    The middle has vanished. Politicians who try to move in towards the center from either side are vilified by the “true believers” on their side of the aisle as betraying the cause. There is no solution.

    • August 18, 2014 at 5:14 pm


      Actually, your observation seems to be correct from the current calendar perspective: pre-primary and primary periods are intensely polarized but it isn’t that the “middle has vanished.” It’s that they stay out out of the partisan confrontations of the primary season when each party’s “leaders” jockey for position within the ranks and in both cases feel they have to appeal to their extremes because those are the people who turn out to vote and are passionately vocal during that period.

      Once we move into the General, then historically both parties’ nominees tend to shift toward the middle (though the middle has been drifting right in the past few years). Because at the end of the day, it’s the moderate independents who decide elections for the most part. Only when both parties nominate people at the extremes does that middle have to make a choice about truly fundamental direction. It’s that scenario that I’m suggesting elsewhere on my blog could in fact arise in 2016. If the GOP nominates a hard-core conservative and the Dems nominate a hard-core progressive, then the middle has to decide which general direction they want to take the country. In that scenario, it’s my belief that they will choose progressivism. Because study after study, analysis after analysis tend to indicate that the middle in this country support the *policies* espoused by progressives in the long sweep of political history even if they reject progressive candidates in specific races, probably for reasons of specific candidate weaknesses.

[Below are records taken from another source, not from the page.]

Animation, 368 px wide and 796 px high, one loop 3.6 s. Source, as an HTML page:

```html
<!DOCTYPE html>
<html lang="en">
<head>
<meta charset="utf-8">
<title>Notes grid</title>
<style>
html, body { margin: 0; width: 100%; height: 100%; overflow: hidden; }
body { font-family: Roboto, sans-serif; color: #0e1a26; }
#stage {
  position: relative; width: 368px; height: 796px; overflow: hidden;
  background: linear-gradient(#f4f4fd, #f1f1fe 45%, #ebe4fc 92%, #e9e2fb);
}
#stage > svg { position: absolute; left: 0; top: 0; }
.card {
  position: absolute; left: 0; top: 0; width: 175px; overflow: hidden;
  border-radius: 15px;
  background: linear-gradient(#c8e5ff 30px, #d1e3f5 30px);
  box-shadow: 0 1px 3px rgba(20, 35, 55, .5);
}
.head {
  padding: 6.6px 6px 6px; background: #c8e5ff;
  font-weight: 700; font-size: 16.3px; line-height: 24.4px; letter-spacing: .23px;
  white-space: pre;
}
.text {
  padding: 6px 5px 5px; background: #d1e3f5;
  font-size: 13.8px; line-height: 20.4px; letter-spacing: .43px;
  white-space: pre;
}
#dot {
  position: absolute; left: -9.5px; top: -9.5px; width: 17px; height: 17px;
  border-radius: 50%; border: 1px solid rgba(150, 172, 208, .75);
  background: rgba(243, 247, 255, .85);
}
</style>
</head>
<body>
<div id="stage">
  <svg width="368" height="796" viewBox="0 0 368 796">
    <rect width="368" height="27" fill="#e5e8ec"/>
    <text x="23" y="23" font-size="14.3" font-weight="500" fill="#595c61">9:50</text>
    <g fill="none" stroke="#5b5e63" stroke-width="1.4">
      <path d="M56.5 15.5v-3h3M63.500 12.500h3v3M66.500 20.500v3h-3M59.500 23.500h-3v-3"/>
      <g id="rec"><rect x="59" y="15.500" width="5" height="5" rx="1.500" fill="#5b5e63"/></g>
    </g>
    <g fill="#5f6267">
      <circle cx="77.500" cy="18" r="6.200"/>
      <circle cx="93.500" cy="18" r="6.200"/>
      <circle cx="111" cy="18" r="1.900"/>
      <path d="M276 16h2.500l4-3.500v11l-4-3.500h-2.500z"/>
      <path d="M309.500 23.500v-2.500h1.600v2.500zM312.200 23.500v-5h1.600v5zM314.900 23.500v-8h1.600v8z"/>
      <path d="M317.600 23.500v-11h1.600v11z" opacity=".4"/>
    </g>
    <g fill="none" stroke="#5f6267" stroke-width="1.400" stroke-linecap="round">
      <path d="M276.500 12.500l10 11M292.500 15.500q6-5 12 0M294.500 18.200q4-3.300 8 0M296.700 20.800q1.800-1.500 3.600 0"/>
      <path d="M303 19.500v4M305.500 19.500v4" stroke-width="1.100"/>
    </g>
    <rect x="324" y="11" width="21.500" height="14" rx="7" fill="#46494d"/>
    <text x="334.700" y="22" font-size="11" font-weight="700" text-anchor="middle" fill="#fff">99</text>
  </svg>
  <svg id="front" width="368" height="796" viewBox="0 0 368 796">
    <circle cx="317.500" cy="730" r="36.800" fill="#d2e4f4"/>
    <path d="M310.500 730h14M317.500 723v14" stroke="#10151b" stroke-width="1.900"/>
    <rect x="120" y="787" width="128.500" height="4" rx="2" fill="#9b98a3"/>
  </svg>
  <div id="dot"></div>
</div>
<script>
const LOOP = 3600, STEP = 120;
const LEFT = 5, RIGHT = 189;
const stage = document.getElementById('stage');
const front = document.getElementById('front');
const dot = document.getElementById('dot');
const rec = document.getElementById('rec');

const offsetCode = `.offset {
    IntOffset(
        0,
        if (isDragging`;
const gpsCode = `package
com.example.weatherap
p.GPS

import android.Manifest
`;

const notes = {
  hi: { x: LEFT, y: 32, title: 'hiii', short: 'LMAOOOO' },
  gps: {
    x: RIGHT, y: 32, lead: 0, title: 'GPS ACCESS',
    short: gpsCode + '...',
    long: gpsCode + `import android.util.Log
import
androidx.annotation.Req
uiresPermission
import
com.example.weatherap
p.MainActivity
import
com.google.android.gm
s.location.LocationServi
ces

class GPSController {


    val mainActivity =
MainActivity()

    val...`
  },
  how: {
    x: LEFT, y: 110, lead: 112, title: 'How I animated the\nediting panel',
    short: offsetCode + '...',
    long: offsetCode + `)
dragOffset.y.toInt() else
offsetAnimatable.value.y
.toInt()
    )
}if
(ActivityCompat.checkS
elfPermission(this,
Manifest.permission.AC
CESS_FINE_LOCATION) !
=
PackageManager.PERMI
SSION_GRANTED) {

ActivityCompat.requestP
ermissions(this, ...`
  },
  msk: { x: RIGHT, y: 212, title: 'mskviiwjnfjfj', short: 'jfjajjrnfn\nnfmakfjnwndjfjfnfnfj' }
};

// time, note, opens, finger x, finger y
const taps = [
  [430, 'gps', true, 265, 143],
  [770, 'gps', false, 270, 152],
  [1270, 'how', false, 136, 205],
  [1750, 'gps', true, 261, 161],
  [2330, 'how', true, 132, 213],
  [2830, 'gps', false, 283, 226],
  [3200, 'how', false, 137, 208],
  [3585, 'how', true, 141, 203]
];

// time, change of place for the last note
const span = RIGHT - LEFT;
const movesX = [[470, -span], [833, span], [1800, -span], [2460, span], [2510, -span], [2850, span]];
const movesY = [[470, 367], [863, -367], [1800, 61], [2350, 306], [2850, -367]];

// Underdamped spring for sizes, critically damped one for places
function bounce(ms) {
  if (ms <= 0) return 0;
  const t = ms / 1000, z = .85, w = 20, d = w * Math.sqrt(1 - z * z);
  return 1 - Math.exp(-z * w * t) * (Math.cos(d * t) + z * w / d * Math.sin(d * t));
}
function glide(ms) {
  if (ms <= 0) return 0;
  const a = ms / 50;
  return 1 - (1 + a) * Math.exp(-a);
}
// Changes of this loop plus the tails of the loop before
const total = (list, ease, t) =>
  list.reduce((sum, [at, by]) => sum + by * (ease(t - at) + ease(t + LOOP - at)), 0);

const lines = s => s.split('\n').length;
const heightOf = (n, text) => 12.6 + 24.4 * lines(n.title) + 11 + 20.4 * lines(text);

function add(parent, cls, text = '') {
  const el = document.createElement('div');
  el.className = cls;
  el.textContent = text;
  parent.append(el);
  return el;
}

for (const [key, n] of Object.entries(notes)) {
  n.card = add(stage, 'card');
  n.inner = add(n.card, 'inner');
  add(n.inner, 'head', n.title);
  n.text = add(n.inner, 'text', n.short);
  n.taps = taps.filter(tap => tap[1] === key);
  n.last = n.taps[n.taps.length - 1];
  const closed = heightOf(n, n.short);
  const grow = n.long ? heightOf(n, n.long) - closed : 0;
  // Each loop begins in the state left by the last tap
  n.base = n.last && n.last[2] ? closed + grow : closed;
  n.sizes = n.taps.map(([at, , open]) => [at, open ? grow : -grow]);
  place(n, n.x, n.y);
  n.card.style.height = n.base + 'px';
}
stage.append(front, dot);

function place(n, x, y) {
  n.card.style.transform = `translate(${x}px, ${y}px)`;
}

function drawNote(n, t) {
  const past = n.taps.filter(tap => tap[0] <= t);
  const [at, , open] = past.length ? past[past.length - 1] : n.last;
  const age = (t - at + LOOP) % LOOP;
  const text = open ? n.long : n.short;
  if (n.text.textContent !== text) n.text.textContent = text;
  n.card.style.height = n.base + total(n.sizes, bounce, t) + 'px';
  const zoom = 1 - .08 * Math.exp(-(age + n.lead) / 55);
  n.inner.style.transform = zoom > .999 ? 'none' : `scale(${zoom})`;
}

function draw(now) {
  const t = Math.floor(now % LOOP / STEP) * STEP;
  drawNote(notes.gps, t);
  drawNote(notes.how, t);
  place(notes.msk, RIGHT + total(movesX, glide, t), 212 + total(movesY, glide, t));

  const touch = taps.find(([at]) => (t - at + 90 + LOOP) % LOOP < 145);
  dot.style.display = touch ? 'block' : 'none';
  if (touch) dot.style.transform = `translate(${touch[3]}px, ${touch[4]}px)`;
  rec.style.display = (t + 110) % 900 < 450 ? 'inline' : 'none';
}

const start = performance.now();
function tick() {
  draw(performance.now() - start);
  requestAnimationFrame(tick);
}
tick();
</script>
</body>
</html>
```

  2. Don Huntington
    August 18, 2014 at 5:43 pm

    I hope you’re right. But things are different. There are huge constituencies — the Gun Lobby, for example — who doesn’t care what the rest of the country thinks. You put the creationists, racists, anti-gay, anti-immigration, gun lobby people together — driven by the belief that Fox News “is the only people telling the truth” and that Rush Limbaugh is the fount of wisdom — and who knows what will happen.

    The hope is that there are a lot of people like me, who are on the right (I still retain my Libertarian sentiments) but who feels that the Republicans have just abdicated their position as national leaders.